If that sounds bad, the entire Colombia section is the hideous nadir of this game. On paper, it sounds interesting: go assassinate a drug lord in the jungle, with the catch that you can't restock your ammo or buy weapons between sections of the mission.  However, when you sit down to play it you quickly realize the jungle is massive and empty, taking a handful of boring minutes to run to your objectives. Plus well-armed foes can spot you off in the distance before they're even visible in the far-off fog! This is a nightmare combination where as soon as you're discovered, you're likely to get killed before spotting your assailant and a restart will teleport you back to the beginning of your 1 mile jog. And you have to kill enemies in these missions, so snooping your way through this is a no-go (three men that don't move guard a prisoner on a bridge).

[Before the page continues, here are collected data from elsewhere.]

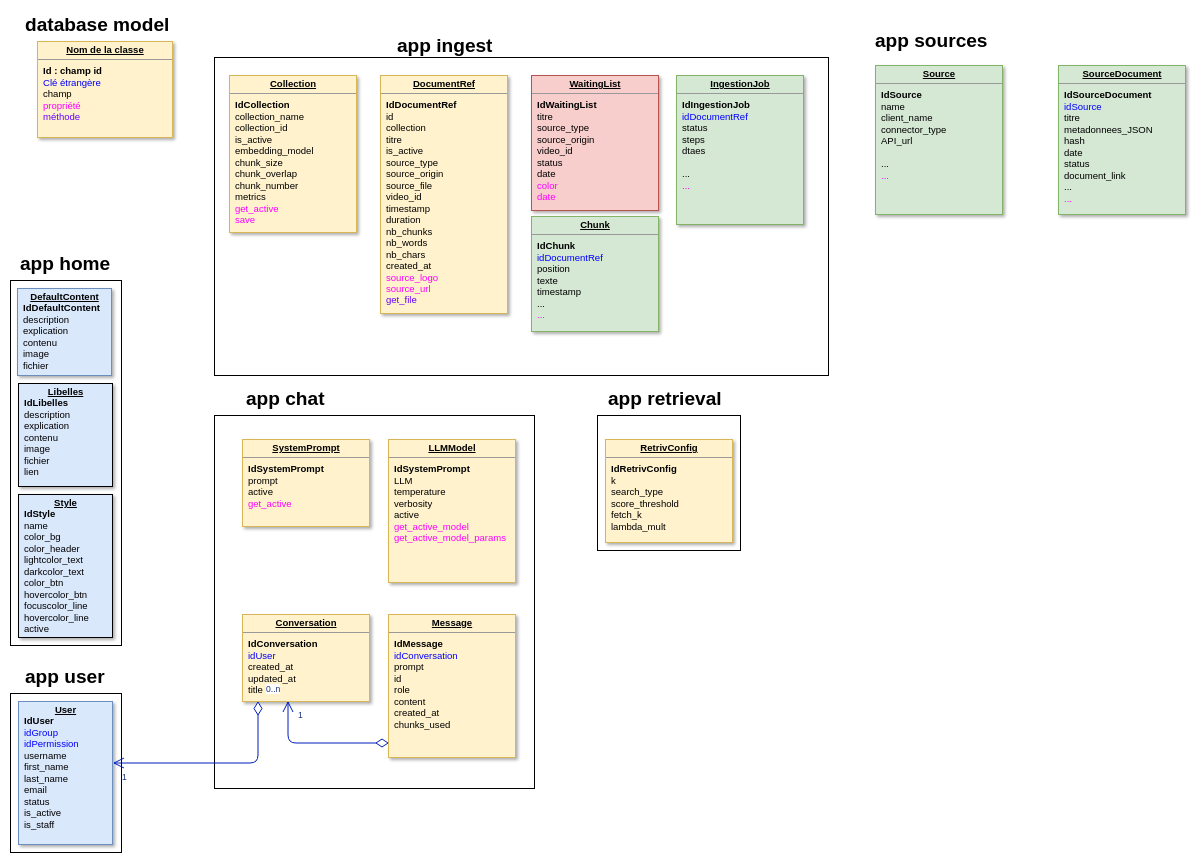
<!DOCTYPE html>
<html lang="fr">
<head>
<meta charset="utf-8">
<title>database model</title>
<style>
:root {
  --ink: #000;
  --foreign: #00f;
  --property: #f0f;
  --method: #60f;
  --link: #001dbc;
  --label: #1a2f80;
  --rule: #999;
  --yellow: #fff2cc; --yellow-line: #d6b656;
  --green: #d5e8d4; --green-line: #82b366;
  --red: #f8cecc; --red-line: #b85450;
  --blue: #dae8fc; --blue-line: #6c8ebf;
}
* { box-sizing: border-box; margin: 0; padding: 0; }
body { background: #fff; overflow: hidden; }
.diagram {
  position: relative; width: 1200px; height: 862px; overflow: hidden;
  background: #fff; color: var(--ink);
  font: 9.55px/11.47px "Liberation Sans", Arial, sans-serif;
}
.app-name, .app-frame, .entity, .cardinality {
  position: absolute; left: var(--x); top: var(--y);
}
.app-name { font-size: 19.1px; line-height: 22px; white-space: nowrap; }
.app-frame { width: var(--w); height: var(--h); border: 1px solid var(--ink); }
.entity {
  display: flex; flex-direction: column;
  width: var(--w, 128px); height: var(--h);
  background: var(--fill); border: 1px solid var(--line);
  box-shadow: 2px 2px 3px rgba(0, 0, 0, .32);
}
.entity h3 {
  font-size: inherit; text-align: center; text-decoration: underline;
  padding: 2px 0 4px; border-bottom: 1px solid var(--rule);
}
.entity ul { list-style: none; padding: 5px 0 0 5px; white-space: nowrap; }
.entity li { height: 11.47px; }
.entity li:first-child { font-weight: bold; }
.compact h3 { padding: 2px 0 0; border: 0; }
.compact ul { padding-top: 0; }
.yellow { --fill: var(--yellow); --line: var(--yellow-line); }
.green { --fill: var(--green); --line: var(--green-line); }
.red { --fill: var(--red); --line: var(--red-line); }
.blue { --fill: var(--blue); --line: var(--blue-line); }
.outlined { --line: var(--ink); }
.foreign { color: var(--foreign); }
.property { color: var(--property); }
.method { color: var(--method); }
.relations { position: absolute; left: 0; top: 0; fill: none; stroke: var(--link); }
.relations .diamond { fill: #fff; }
.cardinality { font-size: 8.6px; line-height: 10px; color: var(--label); background: #fff; }
</style>
</head>
<body>
<main class="diagram">

  <h2 class="app-name" style="--x:25px;--y:14px">database model</h2>
  <article class="entity yellow" style="--x:37px;--y:41px;--w:136px;--h:97px">
    <h3>Nom de la classe</h3>
    <ul><li>Id : champ id</li><li class="foreign">Clé étrangère</li><li>champ</li><li class="property">propriété</li><li class="method">méthode</li></ul>
  </article>

  <section>
    <h2 class="app-name" style="--x:397px;--y:35px">app ingest</h2>
    <div class="app-frame" style="--x:214px;--y:57px;--w:615px;--h:319px"></div>
    <article class="entity yellow" style="--x:229px;--y:75px;--h:158px">
      <h3>Collection</h3>
      <ul><li>IdCollection</li><li>collection_name</li><li>collection_id</li><li>is_active</li><li>embedding_model</li><li>chunk_size</li><li>chunk_overlap</li><li>chunk_number</li><li>metrics</li><li class="property">get_active</li><li class="property">save</li></ul>
    </article>
    <article class="entity yellow" style="--x:380px;--y:75px;--h:239px">
      <h3>DocumentRef</h3>
      <ul><li>IdDocumentRef</li><li>id</li><li>collection</li><li>titre</li><li>is_active</li><li>source_type</li><li>source_origin</li><li>source_file</li><li>video_id</li><li>timestamp</li><li>duration</li><li>nb_chunks</li><li>nb_words</li><li>nb_chars</li><li>created_at</li><li class="property">source_logo</li><li class="property">source_url</li><li class="method">get_file</li></ul>
    </article>
    <article class="entity red" style="--x:531px;--y:75px;--h:136px">
      <h3>WaitingList</h3>
      <ul><li>IdWaitingList</li><li>titre</li><li>source_type</li><li>source_origin</li><li>video_id</li><li>status</li><li>date</li><li class="property">color</li><li class="property">date</li></ul>
    </article>
    <article class="entity green" style="--x:531px;--y:216px;--h:116px">
      <h3>Chunk</h3>
      <ul><li>IdChunk</li><li class="foreign">idDocumentRef</li><li>position</li><li>texte</li><li>timestamp</li><li>...</li><li class="property">...</li></ul>
    </article>
    <article class="entity green" style="--x:676px;--y:75px;--h:150px">
      <h3>IngestionJob</h3>
      <ul><li>IdIngestionJob</li><li class="foreign">idDocumentRef</li><li>status</li><li>steps</li><li>dtaes</li><li></li><li>...</li><li class="property">...</li></ul>
    </article>
  </section>

  <section>
    <h2 class="app-name" style="--x:875px;--y:30px">app sources</h2>
    <article class="entity green" style="--x:875px;--y:65px;--h:150px">
      <h3>Source</h3>
      <ul><li>IdSource</li><li>name</li><li>client_name</li><li>connector_type</li><li>API_url</li><li></li><li>...</li><li class="property">...</li></ul>
    </article>
    <article class="entity green" style="--x:1058px;--y:65px;--h:150px">
      <h3>SourceDocument</h3>
      <ul><li>IdSourceDocument</li><li class="foreign">idSource</li><li>titre</li><li>metadonnees_JSON</li><li>hash</li><li>date</li><li>status</li><li>document_link</li><li>...</li><li class="property">...</li></ul>
    </article>
  </section>

  <section>
    <h2 class="app-name" style="--x:20px;--y:253px">app home</h2>
    <div class="app-frame" style="--x:10px;--y:280px;--w:112px;--h:366px"></div>
    <article class="entity compact blue" style="--x:17px;--y:288px;--w:95px;--h:88px">
      <h3>DefaultContent</h3>
      <ul><li>IdDefaultContent</li><li>description</li><li>explication</li><li>contenu</li><li>image</li><li>fichier</li></ul>
    </article>
    <article class="entity compact blue outlined" style="--x:18px;--y:383px;--w:95px;--h:104px">
      <h3>Libelles</h3>
      <ul><li>IdLibelles</li><li>description</li><li>explication</li><li>contenu</li><li>image</li><li>fichier</li><li>lien</li></ul>
    </article>
    <article class="entity compact blue outlined" style="--x:18px;--y:494px;--w:95px;--h:144px">
      <h3>Style</h3>
      <ul><li>IdStyle</li><li>name</li><li>color_bg</li><li>color_header</li><li>lightcolor_text</li><li>darkcolor_text</li><li>color_btn</li><li>hovercolor_btn</li><li>focuscolor_line</li><li>hovercolor_line</li><li>active</li></ul>
    </article>
  </section>

  <section>
    <h2 class="app-name" style="--x:246px;--y:388px">app chat</h2>
    <div class="app-frame" style="--x:214px;--y:415px;--w:321px;--h:374px"></div>
    <article class="entity yellow" style="--x:242px;--y:439px;--h:88px">
      <h3>SystemPrompt</h3>
      <ul><li>IdSystemPrompt</li><li>prompt</li><li>active</li><li class="property">get_active</li></ul>
    </article>
    <article class="entity yellow" style="--x:388px;--y:439px;--h:144px">
      <h3>LLMModel</h3>
      <ul><li>IdSystemPrompt</li><li>LLM</li><li>temperature</li><li>verbosity</li><li>active</li><li class="property">get_active_model</li><li class="property">get_active_model_params</li></ul>
    </article>
    <article class="entity yellow" style="--x:242px;--y:614px;--h:88px">
      <h3>Conversation</h3>
      <ul><li>IdConversation</li><li class="foreign">idUser</li><li>created_at</li><li>updated_at</li><li>title</li></ul>
    </article>
    <article class="entity yellow" style="--x:388px;--y:614px;--h:144px">
      <h3>Message</h3>
      <ul><li>IdMessage</li><li class="foreign">idConversation</li><li>prompt</li><li>id</li><li>role</li><li>content</li><li>created_at</li><li>chunks_used</li></ul>
    </article>
  </section>

  <section>
    <h2 class="app-name" style="--x:608px;--y:388px">app retrieval</h2>
    <div class="app-frame" style="--x:597px;--y:415px;--w:144px;--h:136px"></div>
    <article class="entity yellow" style="--x:605px;--y:439px;--h:104px">
      <h3>RetrivConfig</h3>
      <ul><li>IdRetrivConfig</li><li>k</li><li>search_type</li><li>score_threshold</li><li>fetch_k</li><li>lambda_mult</li></ul>
    </article>
  </section>

  <section>
    <h2 class="app-name" style="--x:25px;--y:666px">app user</h2>
    <div class="app-frame" style="--x:10px;--y:693px;--w:112px;--h:160px"></div>
    <article class="entity compact blue" style="--x:18px;--y:701px;--w:95px;--h:144px">
      <h3>User</h3>
      <ul><li>IdUser</li><li class="foreign">idGroup</li><li class="foreign">idPermission</li><li>username</li><li>first_name</li><li>last_name</li><li>email</li><li>status</li><li>is_active</li><li>is_staff</li></ul>
    </article>
  </section>

  <svg class="relations" width="1200" height="862" viewBox="0 0 1200 862" aria-hidden="true">
    <g id="conversation-to-user">
      <path d="M258 715V755Q258 763 250 763H114M124 758L114 763L124 768"/>
      <polygon class="diamond" points="258,702 262,708.5 258,715 254,708.5"/>
    </g>
    <g id="message-to-conversation">
      <path d="M376 743H296Q288 743 288 735V702M283 712L288 702L293 712"/>
      <polygon class="diamond" points="388,743 382,747 376,743 382,739"/>
    </g>
  </svg>
  <span class="cardinality" style="--x:266px;--y:684px">0..n</span>
  <span class="cardinality" style="--x:298px;--y:710px">1</span>
  <span class="cardinality" style="--x:122px;--y:772px">1</span>

</main>
</body>
</html>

The Colombia saga climaxes in a military base infiltration, where you'll face off against a Scarface-wannabe and blow up a drug lab. It sounds like there's a lot of opportunities for cool things to happen, right?—except there's not. The entire compound is gated, and the only way in is via the front entrance (and you always start at the back, which is great). Not only that, but the boss faces the doorway into the office, meaning you have to fight him (and the guards outside of his room) every time. And later when you have to stealthily blow up a drug lab, you'll be barred from using the two ramps that lead down into it, leaving your only recourse to be stirring up a violent bloodbath. There's ways to mitigate both of these sections, like assassinating the drug lord with a sniper rifle obtained from the first mission and using an officer's uniform to bypass the drug lab guards, but the game does a poor job at telegraphing this. The drug lab in particular strikes me as really rude, as even with the right uniform the guards will still tell you're not authorized to enter, but they won't shoot at you if you disobey them. Having not known that, I did it the hard way, having to run to the airport hanger under the dangerous gaze of a dozen watchtowers. This mission was an unrelenting nightmare to complete.

To grasp at the depths of my despair, know that I had already written a paragraph about how clumsy a particular mission was and had to delete it to make room for all the hogwash above. And I've already covered like, a third of the entire game! Rarely do I not find something to like—or at least appreciate—about the first entry in a series. Most long-running franchises have at least something worthwhile that planted the seeds of its future success, or a case to be made as to why it deserves a sequel. Hitman: Codename 47 buries that beneath so much mindless gunfire, so many forced routes (I didn't even talk about how rigid the first half of the Lee Hong mission was), and so much bullshit detection that at the end of the day, the only case it's made is that it deserves not to be played.